Could gathering rose hips and making your own jelly come back into fashion?
The fruit of the rose, the rose hip, has been used in cooking for many centuries.
The hip is rich in vitamin C and roses have been used as medicine since ancient times. They are closely related to almonds, apples, apricots, cherries, peaches, pears, plums, and other fruit
During the 17th Century, Culpeper, prescribed rose hips for ‘consumptive persons’, as well as for ‘tickling rheums’, ‘breaking the stone’ (in the kidneys) and to help digestion. Rose-hips have mild laxative and diuretic properties as well as being of help in the treatment of urinary infections.
During the Second World War, when citrus fruits were scarce, there were State schemes to encourage people to forage for rose hips and many people used them to make syrups and jellies as a substitute for marmalade.
If you enjoy country walks and foraging the best places to find hips are from wild roses, mainly the dog rose, often found alongside canals, and in towns and cities, from Rosa Rugosa, which is very popular as an amenity planting in parks, cemeteries, gardens, around tower-blocks.
They are best gathered in the late autumn when they are fully ripe. They are mostly red in colour but you can find black and dark purple versions. It is best to pick them from the wild or make sure the plants have not been sprayed with pesticides.
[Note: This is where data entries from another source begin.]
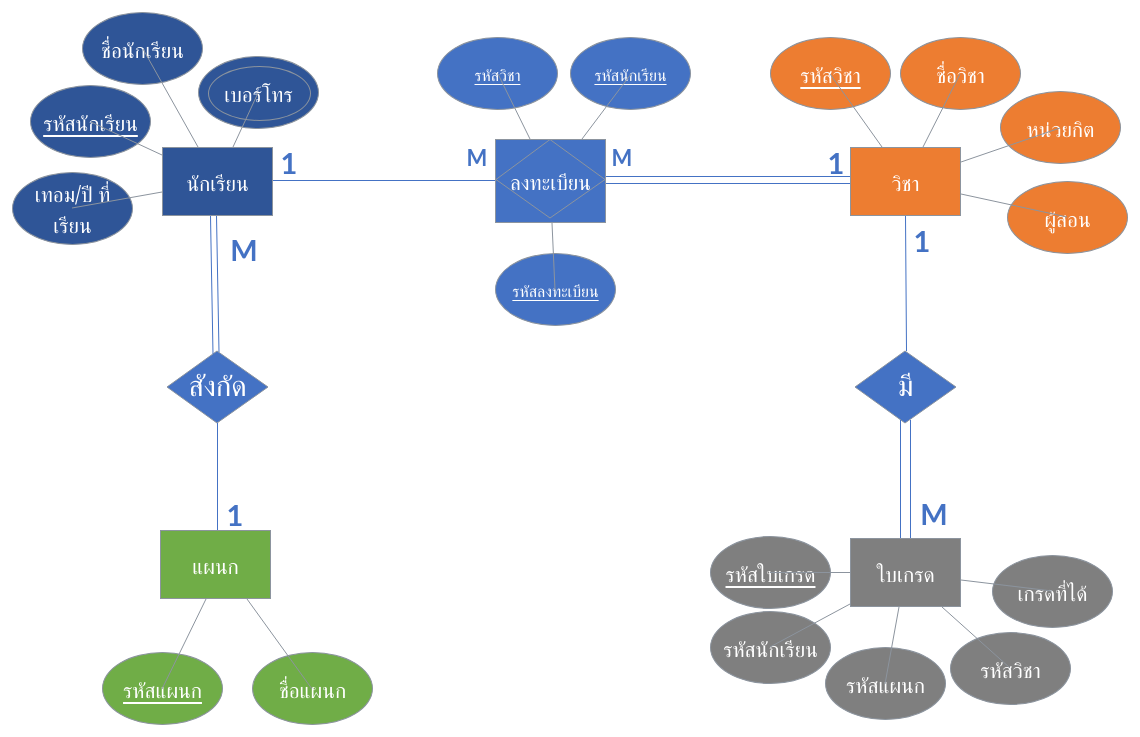
<!DOCTYPE html>
<html lang="th">
<head>
<meta charset="utf-8">
<title>แผนภาพ ER ระบบลงทะเบียน</title>
<style>
:root {
  --student: #2f5597;
  --enrol: #4472c4;
  --course: #ed7d31;
  --department: #70ad47;
  --grade: #7f7f7f;
  --outline: #8c949e;
  --link: #4472c4;
  --paper: #ffffff;
}
* { box-sizing: border-box; margin: 0; }
body { width: 1140px; height: 737px; overflow: hidden; background: var(--paper); }
.diagram {
  position: relative; width: 1140px; height: 737px; overflow: hidden;
  font: 21px/31px "Noto Serif", serif; color: #fff;
}
.node {
  position: absolute; left: var(--x); top: var(--y);
  display: flex; align-items: center; justify-content: center;
  padding-top: 3px; text-align: center; white-space: nowrap;
}
.attribute, .entity { background: var(--fill); border: 1px solid var(--outline); }
.attribute { width: 121px; height: 73px; border-radius: 50%; }
.entity { width: 111px; height: 69px; }
.associative { height: 84px; }
.relation { width: 101px; height: 73px; font-size: 29px; padding: 0 0 6px; }
.key { text-decoration: underline; text-decoration-thickness: 2px; text-underline-offset: 4px; }
.small { font-size: 16px; }
.small.key { text-decoration-thickness: 1px; text-underline-offset: 3px; }
.student { --fill: var(--student); }
.enrol { --fill: var(--enrol); }
.course { --fill: var(--course); }
.department { --fill: var(--department); }
.grade { --fill: var(--grade); }
.multivalued::after {
  content: ""; position: absolute; left: 9px; top: 9px; width: 101px; height: 53px;
  border: 1px solid var(--outline); border-radius: 50%;
}
.shapes, .links { position: absolute; left: 0; top: 0; }
.shapes polygon { fill: var(--enrol); stroke: var(--outline); }
.links { fill: none; stroke: var(--outline); }
.links .relationship { stroke: var(--link); }
.cardinality {
  position: absolute; left: var(--x); top: var(--y); transform: translate(-50%, -50%);
  font: 700 29px/1 Lato, sans-serif; color: var(--link);
}
.cardinality.minor { font-size: 22px; }
</style>
</head>
<body>
<main class="diagram">
  <svg class="shapes" width="1140" height="737" aria-hidden="true">
    <polygon points="167,387 217,351 268,387 217,423"/>
    <polygon points="855,387 905,351 956,387 905,423"/>
  </svg>

  <div class="node entity student" style="--x:162px;--y:147px">นักเรียน</div>
  <div class="node attribute student" style="--x:82px;--y:12px">ชื่อนักเรียน</div>
  <div class="node attribute student multivalued" style="--x:198px;--y:56px">เบอร์โทร</div>
  <div class="node attribute student" style="--x:30px;--y:85px"><span class="key">รหัสนักเรียน</span></div>
  <div class="node attribute student" style="--x:12px;--y:172px">เทอม/ปี ที่<br>เรียน</div>

  <div class="node entity associative enrol" style="--x:495px;--y:139px">ลงทะเบียน</div>
  <div class="node attribute enrol" style="--x:437px;--y:37px"><span class="small key">รหัสวิชา</span></div>
  <div class="node attribute enrol" style="--x:570px;--y:37px"><span class="small key">รหัสนักเรียน</span></div>
  <div class="node attribute enrol" style="--x:495px;--y:253px"><span class="small key">รหัสลงทะเบียน</span></div>

  <div class="node entity course" style="--x:850px;--y:147px">วิชา</div>
  <div class="node attribute course" style="--x:770px;--y:37px"><span class="key">รหัสวิชา</span></div>
  <div class="node attribute course" style="--x:900px;--y:37px">ชื่อวิชา</div>
  <div class="node attribute course" style="--x:1000px;--y:91px">หน่วยกิต</div>
  <div class="node attribute course" style="--x:1007px;--y:181px">ผู้สอน</div>

  <div class="node relation" style="--x:167px;--y:351px">สังกัด</div>
  <div class="node relation" style="--x:855px;--y:351px">มี</div>

  <div class="node entity department" style="--x:160px;--y:530px">แผนก</div>
  <div class="node attribute department" style="--x:102px;--y:652px"><span class="key">รหัสแผนก</span></div>
  <div class="node attribute department" style="--x:252px;--y:652px">ชื่อแผนก</div>

  <div class="node entity grade" style="--x:850px;--y:538px">ใบเกรด</div>
  <div class="node attribute grade" style="--x:710px;--y:536px"><span class="key">รหัสใบเกรด</span></div>
  <div class="node attribute grade" style="--x:710px;--y:611px">รหัสนักเรียน</div>
  <div class="node attribute grade" style="--x:825px;--y:647px">รหัสแผนก</div>
  <div class="node attribute grade" style="--x:950px;--y:632px">รหัสวิชา</div>
  <div class="node attribute grade" style="--x:992px;--y:555px">เกรดที่ได้</div>

  <svg class="links" width="1140" height="737" aria-hidden="true">
    <polygon points="496,179.5 550,139.5 605,179.5 550,218"/>
    <g class="attribute-links">
      <line x1="143" y1="49" x2="198" y2="147"/>
      <line x1="258" y1="93" x2="233" y2="147"/>
      <line x1="91" y1="122" x2="162" y2="155"/>
      <line x1="72" y1="208" x2="162" y2="192"/>
      <line x1="498" y1="74" x2="530" y2="139"/>
      <line x1="631" y1="74" x2="582" y2="139"/>
      <line x1="555" y1="290" x2="552" y2="223"/>
      <line x1="830" y1="74" x2="882" y2="147"/>
      <line x1="960" y1="74" x2="923" y2="147"/>
      <line x1="1060" y1="128" x2="961" y2="162"/>
      <line x1="1067" y1="217" x2="961" y2="194"/>
      <line x1="162" y1="689" x2="206" y2="599"/>
      <line x1="312" y1="689" x2="247" y2="599"/>
      <line x1="770" y1="572.5" x2="850" y2="572.5"/>
      <line x1="770" y1="647" x2="850" y2="604"/>
      <line x1="885" y1="684" x2="899" y2="607"/>
      <line x1="1010" y1="668" x2="942" y2="607"/>
      <line x1="1052" y1="591" x2="961" y2="580"/>
    </g>
    <g class="relationship">
      <line x1="273" y1="180.5" x2="495" y2="180.5"/>
      <line x1="606" y1="176.5" x2="850" y2="176.5"/>
      <line x1="606" y1="183.5" x2="850" y2="183.5"/>
      <line x1="210.5" y1="216" x2="213" y2="354"/>
      <line x1="216.5" y1="216" x2="219" y2="352"/>
      <line x1="217.5" y1="423" x2="217.5" y2="530"/>
      <line x1="905.5" y1="216" x2="906.5" y2="351"/>
      <line x1="900.5" y1="420" x2="900.5" y2="538"/>
      <line x1="910.5" y1="420" x2="910.5" y2="538"/>
    </g>
  </svg>

  <span class="cardinality" style="--x:289px;--y:162px">1</span>
  <span class="cardinality minor" style="--x:477px;--y:158px">M</span>
  <span class="cardinality minor" style="--x:622px;--y:158px">M</span>
  <span class="cardinality" style="--x:836px;--y:162px">1</span>
  <span class="cardinality" style="--x:922px;--y:240px">1</span>
  <span class="cardinality" style="--x:244px;--y:249px">M</span>
  <span class="cardinality" style="--x:235px;--y:514px">1</span>
  <span class="cardinality" style="--x:934px;--y:513px">M</span>
</main>
</body>
</html>
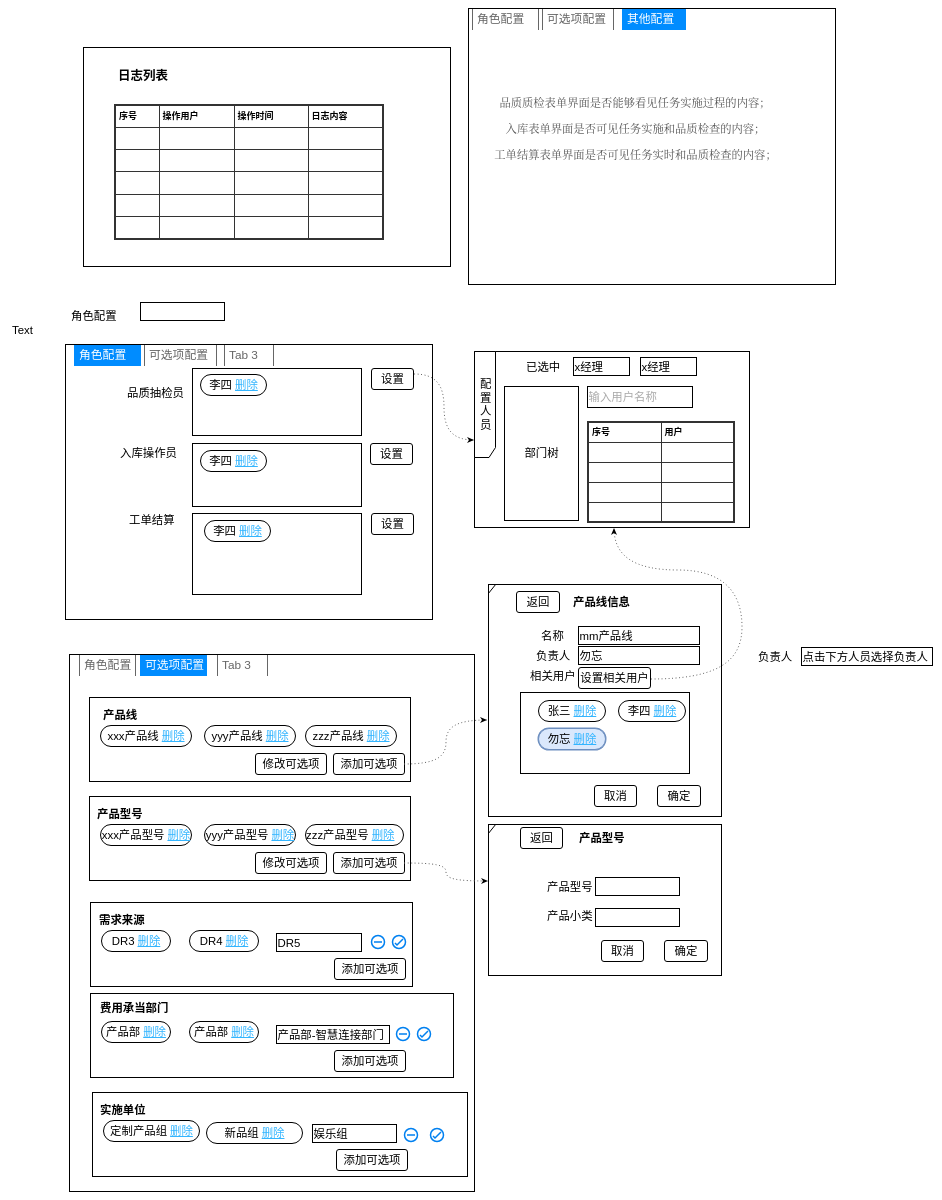
<!DOCTYPE html>
<html lang="zh-CN">
<head>
<meta charset="utf-8">
<title>配置界面线框图</title>
<style>
:root{--ink:#000;--muted:#666;--rule:#555;--hint:#aaa;--active:#008cff;--link:#33b5ff;--icon:#0080f0;--pick:#dae8fc;--pick-line:#6c8ebf;--grid:#333}
*{box-sizing:border-box;margin:0;padding:0}
html,body{width:942px;height:1200px;overflow:hidden;background:#fff}
body{position:relative;font:11.4px/20px "Liberation Sans","Noto Sans CJK SC",sans-serif;color:var(--ink);white-space:nowrap}
a{color:inherit;text-decoration:none}
h2,h3{position:relative;top:1px;font-size:11.4px;line-height:20px;font-weight:700}
.panel,.note{position:absolute;left:calc(var(--x)*1px);top:calc(var(--y)*1px);width:calc(var(--pw)*1px);height:calc(var(--ph)*1px)}
.panel{border:1px solid var(--ink)}
.row{display:flex;align-items:flex-start}
.row>*{flex:none;width:calc(var(--w)*1px);margin-left:calc(var(--g)*1px);margin-top:calc(var(--t,0)*1px)}
.row>.pill,.row>.field{width:calc(var(--w)*1px - 1px);margin-right:1px}
.tab{height:21px;padding-left:4px;line-height:20px;font-size:11.8px;color:var(--muted);border:solid var(--muted);border-width:0 1px}
.tab.active{padding-left:5px;background:var(--active);color:#fff;border:0}
.button{display:block;height:22px;line-height:20px;border:1px solid var(--ink);border-radius:3px;text-align:center}
.field{height:19px;line-height:18px;padding-left:.5px;border:1px solid var(--ink)}
.pill{height:22px;line-height:20px;border:1px solid var(--ink);border-radius:11px;display:flex;justify-content:center;gap:3px}
.pill a{color:var(--link);text-decoration:underline}
.pill.picked{background:var(--pick);border-color:var(--pick-line);box-shadow:0 0 0 .5px var(--pick-line)}
.pill.start{justify-content:flex-start}
.icon{height:16px;fill:none;stroke:var(--icon);stroke-width:1.5}
.box{border:1px solid var(--ink)}
table{border-collapse:collapse;table-layout:fixed;border:2px solid var(--grid)}
tr{height:var(--rh)}
th,td{height:var(--rh);border:1px solid var(--grid);padding:0 0 0 3px;text-align:left;vertical-align:middle;font-size:9px;line-height:12px}
.log{padding:17px 0 0 30px}
.log h2{font-size:12.5px;margin-left:4px}
.log table{--rh:22.3px;width:269px;height:134px;margin-top:19px}
.rules{margin-top:59px;padding-right:33px;text-align:center;font:11.3px/26px "Noto Serif CJK SC",serif;color:var(--rule);list-style:none}
.rules li:first-child{padding-right:1px}
.roles .row:nth-child(2){margin-top:2px}
.roles .row:nth-child(3){margin-top:7px}
.roles .row:nth-child(4){margin-top:6px}
.roles .pill{width:67px}
.people{padding-top:5px}
.handle{position:absolute;left:-1px;top:-1px;width:23px;height:107px}
.handle polygon{fill:#fff;stroke:var(--ink)}
.handle-text{position:absolute;left:5px;top:26px;width:12px;line-height:13.6px;white-space:normal}
.picker{margin-top:9px}
.tree{height:135px;line-height:133px;text-align:center}
.search{width:106px;height:22px;line-height:20px;color:var(--hint)}
.people table{--rh:20px;width:148px;height:100px;margin-top:13px}
.fold{position:absolute;left:-1px;top:-1px;width:9px;height:11px;stroke:var(--ink)}
.info{padding-top:6px}
.info .first-line{margin-top:13px}
.info .user-line{margin-top:1px}
.members{width:170px;height:82px;margin:3px 0 11px 31px;padding:7px 17px;display:grid;grid-template-columns:68px 68px;grid-auto-rows:22px;gap:6px 12px;align-content:start}
.model{padding-top:2px}
.model>.row:nth-of-type(2){margin-top:28px}
.model>.row:nth-of-type(3){margin-top:11px}
.model>.row:nth-of-type(4){margin-top:13px}
.group{position:absolute;left:calc(var(--gx)*1px);top:calc(var(--gy)*1px);width:calc(var(--gw)*1px);height:85px;padding-top:6px;border:1px solid var(--ink)}
.group h3{height:21px;padding-left:calc(var(--in)*1px)}
.group .choices{height:28px}
.connectors{position:absolute;left:0;top:0;pointer-events:none;fill:none;stroke:var(--muted);stroke-dasharray:1 2.5}
</style>
</head>
<body>

<section class="panel log" style="--x:83;--y:47;--pw:368;--ph:220">
  <h2>日志列表</h2>
  <table>
    <colgroup><col style="width:44px"><col style="width:75px"><col style="width:74px"><col style="width:75px"></colgroup>
    <tr><th>序号</th><th>操作用户</th><th>操作时间</th><th>日志内容</th></tr>
    <tr><td></td><td></td><td></td><td></td></tr>
    <tr><td></td><td></td><td></td><td></td></tr>
    <tr><td></td><td></td><td></td><td></td></tr>
    <tr><td></td><td></td><td></td><td></td></tr>
    <tr><td></td><td></td><td></td><td></td></tr>
  </table>
</section>

<section class="panel" style="--x:468;--y:8;--pw:368;--ph:277">
  <nav class="row">
    <a href="#" class="tab" style="--g:3;--w:67">角色配置</a>
    <a href="#" class="tab" style="--g:3;--w:72">可选项配置</a>
    <a href="#" class="tab active" style="--g:8;--w:64">其他配置</a>
  </nav>
  <ul class="rules">
    <li>品质质检表单界面是否能够看见任务实施过程的内容；</li>
    <li>入库表单界面是否可见任务实施和品质检查的内容；</li>
    <li>工单结算表单界面是否可见任务实时和品质检查的内容；</li>
  </ul>
</section>

<div class="note row" style="--x:70;--y:302;--pw:156;--ph:20">
  <span style="--g:1;--w:69;--t:4">角色配置</span>
  <span class="field" style="--g:0;--w:86"></span>
</div>
<p class="note" style="--x:12;--y:320;--pw:30;--ph:20">Text</p>

<section class="panel roles" style="--x:65;--y:344;--pw:368;--ph:276">
  <nav class="row">
    <a href="#" class="tab active" style="--g:8;--w:67">角色配置</a>
    <a href="#" class="tab" style="--g:3;--w:73">可选项配置</a>
    <a href="#" class="tab" style="--g:7;--w:50">Tab 3</a>
  </nav>
  <div class="row">
    <span style="--g:61;--w:65;--t:15">品质抽检员</span>
    <div class="box" style="--g:0;--w:170;height:68px;padding:5px 7px"><span class="pill">李四 <a href="#">删除</a></span></div>
    <a href="#" class="button" style="--g:9;--w:43">设置</a>
  </div>
  <div class="row">
    <span style="--g:54;--w:72">入库操作员</span>
    <div class="box" style="--g:0;--w:170;height:64px;padding:6px 7px"><span class="pill">李四 <a href="#">删除</a></span></div>
    <a href="#" class="button" style="--g:8;--w:43">设置</a>
  </div>
  <div class="row">
    <span style="--g:63;--w:63;--t:-3">工单结算</span>
    <div class="box" style="--g:0;--w:170;height:82px;padding:6px 11px"><span class="pill">李四 <a href="#">删除</a></span></div>
    <a href="#" class="button" style="--g:9;--w:43">设置</a>
  </div>
</section>

<section class="panel people" style="--x:474;--y:351;--pw:276;--ph:177">
  <svg class="handle" viewBox="0 0 23 107"><polygon points="0.5,0.5 21.5,0.5 21.5,96.5 15,106.5 0.5,106.5"/></svg>
  <p class="handle-text">配置人员</p>
  <div class="row">
    <span style="--g:51;--w:47">已选中</span>
    <span class="field" style="--g:0;--w:58">x经理</span>
    <span class="field" style="--g:9;--w:58">x经理</span>
  </div>
  <div class="row picker">
    <div class="box tree" style="--g:29;--w:75">部门树</div>
    <div style="--g:8;--w:148">
      <div class="field search">输入用户名称</div>
      <table>
        <tr><th>序号</th><th>用户</th></tr>
        <tr><td></td><td></td></tr>
        <tr><td></td><td></td></tr>
        <tr><td></td><td></td></tr>
        <tr><td></td><td></td></tr>
      </table>
    </div>
  </div>
</section>

<section class="panel info" style="--x:488;--y:584;--pw:234;--ph:233">
  <svg class="fold" viewBox="0 0 9 11"><line x1="0" y1="10" x2="8" y2="0"/></svg>
  <div class="row"><a href="#" class="button" style="--g:27;--w:44">返回</a><h2 style="--g:13;--w:80">产品线信息</h2></div>
  <div class="row first-line"><span style="--g:52;--w:37">名称</span><span class="field" style="--g:0;--w:123">mm产品线</span></div>
  <div class="row"><span style="--g:47;--w:42">负责人</span><span class="field" style="--g:0;--w:123">勿忘</span></div>
  <div class="row user-line"><span style="--g:41;--w:48;--t:-1">相关用户</span><a href="#" class="button" style="--g:0;--w:73">设置相关用户</a></div>
  <div class="box members">
    <span class="pill">张三 <a href="#">删除</a></span>
    <span class="pill">李四 <a href="#">删除</a></span>
    <span class="pill picked">勿忘 <a href="#">删除</a></span>
  </div>
  <div class="row"><a href="#" class="button" style="--g:105;--w:43">取消</a><a href="#" class="button" style="--g:20;--w:44">确定</a></div>
</section>

<div class="note row" style="--x:758;--y:647;--pw:177;--ph:20">
  <span style="--g:0;--w:43">负责人</span>
  <span class="field" style="--g:0;--w:133">点击下方人员选择负责人</span>
</div>

<section class="panel model" style="--x:488;--y:824;--pw:234;--ph:152">
  <svg class="fold" viewBox="0 0 9 11"><line x1="0" y1="10" x2="8" y2="0"/></svg>
  <div class="row"><a href="#" class="button" style="--g:31;--w:43">返回</a><h2 style="--g:16;--w:60">产品型号</h2></div>
  <div class="row"><span style="--g:58;--w:48">产品型号</span><span class="field" style="--g:0;--w:86"></span></div>
  <div class="row"><span style="--g:58;--w:48;--t:-2">产品小类</span><span class="field" style="--g:0;--w:86"></span></div>
  <div class="row"><a href="#" class="button" style="--g:112;--w:43">取消</a><a href="#" class="button" style="--g:20;--w:44">确定</a></div>
</section>

<section class="panel" style="--x:69;--y:654;--pw:406;--ph:538">
  <nav class="row">
    <a href="#" class="tab" style="--g:9;--w:57">角色配置</a>
    <a href="#" class="tab active" style="--g:4;--w:67">可选项配置</a>
    <a href="#" class="tab" style="--g:10;--w:51">Tab 3</a>
  </nav>

  <div class="group" style="--gx:19;--gy:42;--gw:322;--in:13">
    <h3>产品线</h3>
    <div class="row choices">
      <span class="pill" style="--g:10;--w:93">xxx产品线 <a href="#">删除</a></span>
      <span class="pill" style="--g:11;--w:93">yyy产品线 <a href="#">删除</a></span>
      <span class="pill" style="--g:8;--w:93">zzz产品线 <a href="#">删除</a></span>
    </div>
    <div class="row"><a href="#" class="button" style="--g:165;--w:72">修改可选项</a><a href="#" class="button" style="--g:6;--w:72">添加可选项</a></div>
  </div>

  <div class="group" style="--gx:19;--gy:141;--gw:322;--in:7">
    <h3>产品型号</h3>
    <div class="row choices">
      <span class="pill" style="--g:10;--w:93">xxx产品型号 <a href="#">删除</a></span>
      <span class="pill" style="--g:11;--w:93">yyy产品型号 <a href="#">删除</a></span>
      <span class="pill start" style="--g:8;--w:100">zzz产品型号 <a href="#">删除</a></span>
    </div>
    <div class="row"><a href="#" class="button" style="--g:165;--w:72">修改可选项</a><a href="#" class="button" style="--g:6;--w:72">添加可选项</a></div>
  </div>

  <div class="group" style="--gx:20;--gy:247;--gw:323;--in:8">
    <h3>需求来源</h3>
    <div class="row choices">
      <span class="pill" style="--g:10;--w:71">DR3 <a href="#">删除</a></span>
      <span class="pill" style="--g:17;--w:71">DR4 <a href="#">删除</a></span>
      <span class="field" style="--g:16;--w:87;--t:3">DR5</span>
      <svg class="icon" viewBox="0 0 16 16" style="--g:7;--w:16;--t:4"><g id="remove"><circle cx="8" cy="8" r="6.5"/><line x1="4" y1="8" x2="12" y2="8"/></g></svg>
      <svg class="icon" viewBox="0 0 16 16" style="--g:5;--w:16;--t:4"><g id="confirm"><circle cx="8" cy="8" r="6.5"/><polyline points="4,9 6,11 12,5"/></g></svg>
    </div>
    <div class="row"><a href="#" class="button" style="--g:243;--w:72">添加可选项</a></div>
  </div>

  <div class="group" style="--gx:20;--gy:338;--gw:364;--in:9">
    <h3 style="margin-top:-3px;height:24px">费用承当部门</h3>
    <div class="row choices">
      <span class="pill" style="--g:10;--w:71">产品部 <a href="#">删除</a></span>
      <span class="pill" style="--g:17;--w:71">产品部 <a href="#">删除</a></span>
      <span class="field" style="--g:16;--w:115;--t:4">产品部-智慧连接部门</span>
      <svg class="icon" viewBox="0 0 16 16" style="--g:4;--w:16;--t:5"><use href="#remove"/></svg>
      <svg class="icon" viewBox="0 0 16 16" style="--g:5;--w:16;--t:5"><use href="#confirm"/></svg>
    </div>
    <div class="row"><a href="#" class="button" style="--g:243;--w:72;--t:1">添加可选项</a></div>
  </div>

  <div class="group" style="--gx:22;--gy:437;--gw:376;--in:7">
    <h3>实施单位</h3>
    <div class="row choices">
      <span class="pill" style="--g:10;--w:98">定制产品组 <a href="#">删除</a></span>
      <span class="pill" style="--g:5;--w:98;--t:2">新品组 <a href="#">删除</a></span>
      <span class="field" style="--g:8;--w:86;--t:4">娱乐组</span>
      <svg class="icon" viewBox="0 0 16 16" style="--g:5;--w:16;--t:7"><use href="#remove"/></svg>
      <svg class="icon" viewBox="0 0 16 16" style="--g:10;--w:16;--t:7"><use href="#confirm"/></svg>
    </div>
    <div class="row"><a href="#" class="button" style="--g:243;--w:72;--t:1">添加可选项</a></div>
  </div>
</section>

<svg class="connectors" width="942" height="1200" viewBox="0 0 942 1200">
  <defs><marker id="arrow" markerWidth="8" markerHeight="8" refX="7" refY="4" orient="auto" markerUnits="userSpaceOnUse"><path d="M0 1L7 4L0 7L2 4Z" fill="#000" stroke="none"/></marker></defs>
  <g marker-end="url(#arrow)">
    <path d="M414 374C436 374 444 385 444 407S452 440 474 440"/>
    <path d="M404 764C436 764 446 757 446 742S456 720 487 720"/>
    <path d="M404 863C436 863 446 865 446 872S456 881 488 881"/>
    <path d="M651 679C715 679 742 663 742 627S722 570 678 570S614 556 614 528"/>
  </g>
</svg>
</body>
</html>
We have a recipe, courtesy of simply recipes.com if you would like to try making your own rose hip jelly:
Ingredients for six 8-oz jars
2 quarts rose hips
6 cups water
1/2 cup fresh squeezed lemon juice
1 package pectin
1/4 teaspoon butter
3 1/2 cups sugar
You will also need a jelly bag strainer or muslin and do not use aluminium or cast iron pans, stick to stainless steel.
To make the jelly:
Rinse and trim the hips and cut in half to scrape out the seeds, then put the hips in a large pan with six cups of water. Bring to a boil and reduce heat to simmer. Cover and cook for 1 hour (or longer), until rose hips are soft and mashable.
Mash them into a rough puree and strain them using either a jelly bag or fine muslin stretched over a bowl or large pot. Leave to strain for at least an hour then squeeze to get any remaining liquid.
You will need three cups of the juice for this recipe. Add the lemon juice and pectin (to aid setting) and bring to a boil, dissolving all of the pectin.
Add the sugar. Once the sugar has dissolved, add the butter. Bring to a hard boil and boil for exactly one minute. Pour off into your storage jars, leaving a little headspace.
Cultural hints for March 2020
With all the recent storms check any staked standards to make sure that the stakes are still sound. If necessary replace broken or damaged stakes. It can be heart-breaking to lose standards through breakages.
Bare root roses can still be planted throughout March. Depending on the time of supply they will come either unpruned or ready pruned. The roses will be received with full planting, pruning and after care guide. If pruned an additional advice slip will be included. If pruning is needed it is advisable to leave the roses for at least a week after planting before you prune. This helps to get the root system settled.
March is also the main pruning time for all bush and standard roses. Roses planting autumn 2019 onwards should be left until 3rd week in March. Established roses, depending on weather conditions and area you live can be pruned anything from 4th week in February. Ignore the fact that some plants may have started to shoot, still prune very hard.
If you haven’t pruned climbing roses these can also still be pruned and tidied up in March.
After pruning feed with a slow release fertilizer such as Vitax Q4, Vitax Rose Food, Vitax Organic Rose Food or Top Rose